88 psl. - Commentaries remarks, that this law of Nature being coeval with mankind, and dictated by God himself, is of course superior in obligation to any other. It is binding over all the globe, in all countries and at all times; no human laws are of any validity if contrary to this, and such of them as are valid, derive all their force, and all their validity, and all their authority, mediately and immediately, from this original...
153 psl. - It may, by metaphor, apply itself Unto the general disposition: As when some one peculiar quality Doth so possess a man, that it doth draw All his affects, his spirits, and his powers, In their confluctions, all to run one way, This may be truly said to be a humour.
186 psl. - What beast was't then That made you break this enterprise to me? When you durst do it, then you were a man; And, to be more than what you were, you would Be so much more the man. Nor time nor place Did then adhere, and yet you would make both: They have made themselves, and that their fitness now Does unmake you.
128 psl. - So farewell hope, and with hope farewell fear, Farewell remorse ! all good to me is lost ; Evil, be thou my good : by thee at least Divided empire with heaven's King I hold, By thee, and more than half perhaps will reign, As man ere long, and this new world shall know.

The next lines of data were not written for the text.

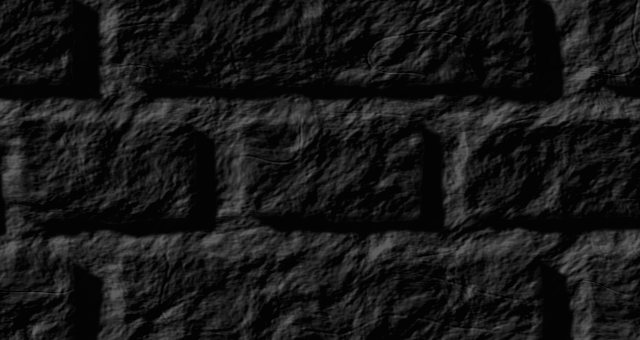
A Shadertoy shader for this texture:

```glsl
float hash(vec2 p) {
    vec3 q = fract(vec3(p.xyx) * 0.1031);
    q += dot(q, q.yzx + 33.33);
    return fract((q.x + q.y) * q.z);
}

float noise(vec2 p) {
    vec2 i = floor(p), f = fract(p);
    f = f * f * (3.0 - 2.0 * f);
    return mix(mix(hash(i), hash(i + vec2(1, 0)), f.x),
               mix(hash(i + vec2(0, 1)), hash(i + vec2(1, 1)), f.x), f.y);
}

float fbm(vec2 p) {
    float sum = 0.0, amp = 0.5;
    for (int i = 0; i < 5; i++) {
        sum += amp * noise(p);
        p = mat2(1.6, 1.2, -1.2, 1.6) * p + 17.3;
        amp *= 0.5;
    }
    return sum;
}

// Rows of long bricks alternate with rows of short ones.
// Returns the signed distance to the brick edge and a random value per brick.
vec2 brick(vec2 p) {
    p += 0.022 * (vec2(noise(p * 9.0), noise(p * 9.0 + 40.0)) - 0.5);
    p += 0.009 * (vec2(noise(p * 38.0), noise(p * 38.0 + 70.0)) - 0.5);
    float row = floor((p.y + 0.088) / 0.392);
    bool isShort = mod(row, 2.0) > 0.5;
    float pitch = isShort ? 0.66 : 1.365;
    float start = isShort ? 0.321 : 0.972;
    float column = floor((p.x - start) / pitch + 0.5);
    float seed = hash(vec2(column, row) + 12.0);
    vec2 center = vec2(start + pitch * column + 0.02 * (seed - 0.5), 0.108 + 0.392 * row);
    vec2 halfSize = vec2(isShort ? 0.262 : 0.61, 0.143);
    vec2 q = abs(p - center) - halfSize + 0.025;
    float dist = length(max(q, 0.0)) + min(max(q.x, q.y), 0.0) - 0.025;
    return vec2(dist, seed);
}

float surfaceHeight(vec2 p) {
    float dist = brick(p).x;
    float face = smoothstep(0.05, -0.02, dist);
    vec2 warped = p + 0.05 * vec2(noise(p * 7.0), noise(p * 7.0 + 9.0));
    float grain = fbm(vec2(warped.x * 0.85 - warped.y * 0.3, warped.y) * 13.0);
    // Long creases across the brick faces
    float crease = smoothstep(0.03, 0.0, abs(noise(warped * vec2(5.0, 8.0) + 3.0) - 0.5));
    return grain + 0.25 * face - 0.04 * crease * face;
}

void mainImage(out vec4 fragColor, in vec2 fragCoord) {
    vec2 p = fragCoord / iResolution.y;
    vec2 b = brick(p);
    float face = smoothstep(0.006, -0.006, b.x);

    // Relief lit from the upper left
    vec2 stepAway = vec2(0.0032, -0.0021);
    float slope = surfaceHeight(p + stepAway) - surfaceHeight(p - stepAway);

    // Shadow cast by the bricks onto the mortar
    vec2 reach = vec2(0.078, -0.046) * (0.75 + 0.5 * noise(p * 6.0 + 21.0));
    float shadow = 0.0;
    for (int i = 1; i <= 8; i++) {
        float dist = brick(p - reach * float(i) / 8.0).x;
        shadow = max(shadow, smoothstep(0.004, -0.012, dist));
    }
    shadow *= 1.0 - face;

    float brickTone = 0.048 + 0.03 * b.y + 0.05 * (noise(p * 4.0) - 0.5);
    float mortarTone = 0.15 + 0.06 * (noise(p * 8.0 + 5.0) - 0.5);
    float tone = mix(mortarTone, brickTone, face) + 2.1 * slope;
    tone = mix(tone, 0.008, 0.97 * shadow);
    // Darken the lower right rim of each face
    float rim = face * smoothstep(-0.022, 0.0, b.x);
    rim *= smoothstep(0.0, 0.015, b.x - brick(p - vec2(0.012, -0.012)).x);
    tone = mix(tone, 0.012, 0.7 * rim);

    fragColor = vec4(vec3(clamp(tone, 0.012, 0.36)), 1.0);
}
```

191 psl. - Refrain from these men, and let them alone: for if this counsel or this work be of men, it will come to nought: But if it be of God, ye cannot overthrow it; lest haply ye be found even to fight against God.
215 psl. - And, Sir, as to metaphorical expression, that is a great excellence in style, when it is used with propriety, for it gives you two ideas for one ; conveys the meaning more luminously, and generally with a perception of delight.
89 psl. - Wrongs are divisible into two sorts or species: private wrongs and public wrongs. The former are an infringement or privation of the private or civil rights belonging to individuals, considered as individuals ; and are thereupon frequently termed civil injuries; the latter are a breach and violation of public rights and duties, which affect the whole community, considered as a community ; and are distinguished by the harsher appellation of crimes and misdemeanors.
100 psl. - It is true there is an obligation which a compact carries with it, equal in point of conscience to that of a law; but then the original of the obligation is different.